The Chinese government may add its flourishes to its justification for brutality, but in general the language is familiar. It's similar to the line put forward by any empire when faced with an uprising: "an anarchic minority, opposed to progress, funded by outsiders" and so on. Back in the days of the Cold War, this type of scenario led to the most splendid hypocrisy, such as Western leaders cheering heroic trade unionists in communist Poland but supporting the army that was murdering heroic trade unionists in capitalist Chile. But there was another infuriating side to that situation, which is that most people who considered themselves "on the left" had an affection for the communist countries.

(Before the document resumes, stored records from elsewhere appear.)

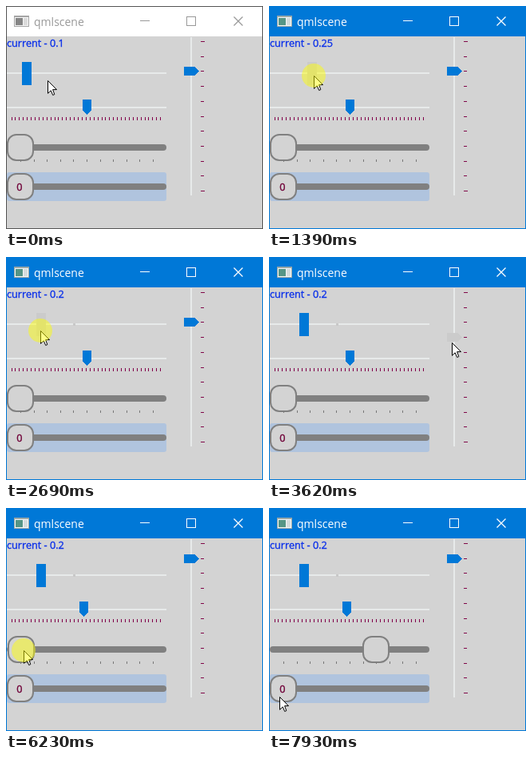
Animation, 322 px wide and 279 px high, one loop 8 s. Source, as an HTML page:

```html
<!DOCTYPE html>
<html lang="en">
<head>
<meta charset="utf-8">
<title>qmlscene</title>
<style>
  html, body { margin: 0; width: 100%; height: 100%; overflow: hidden; background: #d3d3d3; }
  svg { display: block; width: 322px; height: 279px; }
  text { font-family: "Open Sans", "Noto Sans", sans-serif; }
  .crisp { shape-rendering: crispEdges; }
  .knob { fill: #d3d3d3; stroke: #808080; stroke-width: 2; }
  .inked { stroke: currentColor; stroke-width: .35; fill: currentColor; font-size: 12.7px; }
</style>
</head>
<body>
<svg viewBox="0 0 322 279">
  <rect width="322" height="279" fill="#d3d3d3"/>
  <rect id="bar" width="322" height="38"/>
  <g id="icon" class="crisp">
    <rect x="10" y="12" width="19" height="14" fill="#9aa8a8"/>
    <rect x="11" y="14" width="17" height="11" fill="#f4f6f6"/>
    <rect x="12" y="15" width="9" height="9" fill="#559586"/>
    <rect x="22" y="15" width="5" height="9" fill="#d5dcdd"/>
  </g>
  <text id="title" x="35" y="25" font-size="14">qmlscene</text>
  <g id="buttons" fill="none">
    <path d="M168 18.5h12M226.5 13.5h11v11h-11z" class="crisp"/>
    <path d="M285.5 13.5l11 11m0-11l-11 11" stroke-width="1.3"/>
  </g>
  <text id="label" class="inked" x="1" y="51" color="#0a30ea"></text>

  <g class="crisp" fill="#e7eaea">
    <rect x="1" y="83" width="200" height="2"/>
    <rect x="1" y="126" width="200" height="2"/>
    <rect x="231" y="39" width="2" height="198"/>
  </g>
  <rect id="speck" x="84" y="83" width="3" height="3" fill="#c8c8c8"/>
  <path id="ticks" class="crisp" stroke="#800048"/>
  <path id="plain" d="M0 70h12v29h-12z" class="crisp"/>
  <path id="tick" d="M0 117h11v13.5l-5.5 5.5l-5.5-5.5z" class="crisp"/>
  <path id="side" d="M223 0h13.5l5.5 5.5l-5.5 5.5h-13.5z" class="crisp"/>

  <rect x="1" y="208" width="200" height="36" rx="3" fill="#b0c4de"/>
  <g fill="#808080">
    <rect x="1" y="173" width="200" height="8" rx="4"/>
    <rect x="1" y="222" width="200" height="8" rx="4"/>
  </g>
  <path id="dots" class="crisp" stroke="#777"/>
  <rect id="knob" class="knob" y="161" width="32" height="32" rx="11"/>
  <rect class="knob" x="2" y="210" width="32" height="32" rx="11"/>
  <text class="inked" x="17" y="231" text-anchor="middle" color="#700038">0</text>

  <rect id="border" x=".5" y=".5" width="321" height="278" fill="none"/>
  <g id="pointer">
    <path d="M.5 .5V16.3L4.2 12.8L6.7 18.5L8.8 17.6L6.6 11.6H11.5z" fill="#fff" stroke="#000"/>
    <circle id="halo" r="15" fill="#ff0" fill-opacity=".47"/>
  </g>
</svg>
<script>
const LOOP = 8000, FRAMES = 104, STEP = LOOP / FRAMES;
const RELEASE = 80; // a slider stays held this long after a drag stops
const $ = id => document.getElementById(id);
const set = (id, name, value) => $(id).setAttribute(name, value);
const show = (id, on) => set(id, 'visibility', on ? 'visible' : 'hidden');
const repeat = (n, fn) => Array.from({ length: n }, (_, i) => fn(i)).join('');

// Pointer gestures: start, end, x, y, slider being dragged
const start = [53, 93];
const gestures = [
  [0, 390, 25, 83],
  [540, 620, 22, 81],
  [770, 1540, 64, 88, 'plain'],
  [1540, 1770, 170, 89, 'plain'],
  [1850, 2690, 43, 92, 'plain'],
  [2920, 3400, 231, 84],
  [3460, 3620, 229, 107, 'side'],
  [3690, 4000, 237, 73, 'side'],
  [4240, 4600, 102, 126],
  [4600, 4770, 55, 126, 'tick'],
  [4850, 4930, 63, 125],
  [5080, 5300, 122, 126, 'tick'],
  [5300, 5460, 98, 126, 'tick'],
  [5540, 5920, 27, 178],
  [6000, 6080, 21, 178],
  [6230, 7150, 137, 184, 'knob'],
  [7230, 7930, 13, 236]
];

function cursor(t) {
  let [x, y] = start;
  for (const [from, to, nx, ny] of gestures) {
    if (t <= from) break;
    const f = Math.min(1, (t - from) / (to - from));
    x += (nx - x) * f;
    y += (ny - y) * f;
  }
  return [Math.round(x), Math.round(y)];
}

const lastDrag = (name, t) => gestures.findLast(g => g[4] === name && g[0] <= t);

function heldSlider(t) {
  const [, end, , , name] = gestures.findLast(g => g[0] <= t);
  return t < end + RELEASE ? name : undefined;
}

// Where the pointer last dragged a slider to, along one axis
function dragged(name, t, axis, initial) {
  const drag = lastDrag(name, t);
  return drag ? cursor(Math.min(t, drag[1]))[axis] : initial;
}

function paintHandle(name, t, left, top, width, height) {
  const [x, y] = cursor(t);
  const near = Math.abs(x - left - width / 2) < width / 2 + 4 &&
               Math.abs(y - top - height / 2) < height / 2;
  set(name, 'fill', heldSlider(t) === name ? '#cbcbcb' : near ? '#171717' : '#0078d7');
}

function draw(t) {
  const active = t >= 770;
  const ink = active ? '#fff' : '#999';
  set('bar', 'fill', active ? '#0078d7' : '#fff');
  set('border', 'stroke', active ? '#0078d7' : '#555');
  set('title', 'fill', ink);
  set('buttons', 'stroke', ink);
  $('icon').style.filter = active ? '' : 'grayscale(1)';

  const value = Math.round((dragged('plain', t, 0, 22) - 6) / 9.4) * 0.05;
  const plainX = Math.round(188 * value + 0.7);
  $('label').textContent = 'current - ' + +value.toFixed(2);
  set('plain', 'transform', `translate(${plainX})`);
  paintHandle('plain', t, plainX, 70, 12, 29);
  show('speck', t >= 1620);

  const tickX = dragged('tick', t, 0, 102) - 6;
  set('tick', 'transform', `translate(${tickX})`);
  paintHandle('tick', t, tickX, 117, 11, 19);

  const notch = Math.round((dragged('side', t, 1, 87) - 50) / 18.7);
  const sideY = Math.round(39 + 18.7 * notch);
  set('side', 'transform', `translate(0 ${sideY})`);
  paintHandle('side', t, 223, sideY, 19, 11);

  const held = heldSlider(t);
  set('knob', 'x', dragged('knob', t, 0, 21) - 19);
  $('knob').style.fill = held === 'knob' && t > 6300 ? '#fff' : '';

  set('pointer', 'transform', `translate(${cursor(t)})`);
  show('halo', held && held !== 'side');
}

set('ticks', 'd',
  repeat(39, i => `M${Math.floor(7 + 4.914 * i) + 0.5} 139v4`) +
  repeat(11, i => `M244 ${Math.round(44 + 18.7 * i) + 0.5}h${i % 10 ? 4 : 5}`));
set('dots', 'd', repeat(11, i => `M${Math.round(18 + 16.6 * i) + 0.5} 192v3`));

function frame() {
  const index = Math.floor((performance.now() % LOOP + 7) / STEP);
  draw(Math.min(FRAMES - 1, index) * STEP + 7);
  requestAnimationFrame(frame);
}
frame();
</script>
</body>
</html>
```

Speaking to them about some vile dictator in Eastern Europe was like talking to a woman who insists on going out with a grotesque bloke. You'd say "Can't you see – he starves his population and there's no free speech and he puts dissidents in gulags," and they'd reply "Aah but you don't see the gentle caring side of him like I do."
Then they'd cheer heroic trade unionists in capitalist Chile but support the army that was murdering heroic trade unionists in communist Poland.
So yesterday, with a touching hint of nostalgia, the Communist Party paper the Morning Star told us anyone who supported the Dalai Lama was "A fool or a rogue," and the fact that there have been riots in several cities "is evidence they were put up to it by someone", and suggests "someone who had fundamentalist power over these people." So Tibetans are defying a powerful army because they've been brainwashed by a 72-year-old with glasses who presumably chants his orders up a mountain, and as they echo round the valleys his followers stare into the distance and say robotically "Orders – from – master – must – get – crushed – by –tank."
The marvellous modern twist, however, is that now Western leaders and Rupert Murdoch want to be friends with the Communist leaders of China as well. What a feel-good story it is, communists and captalists finally settling their differences, and realising they have so much in common, such as the desire to shoot teenagers protesting for freedom – and all in the name of freedom.Reuse content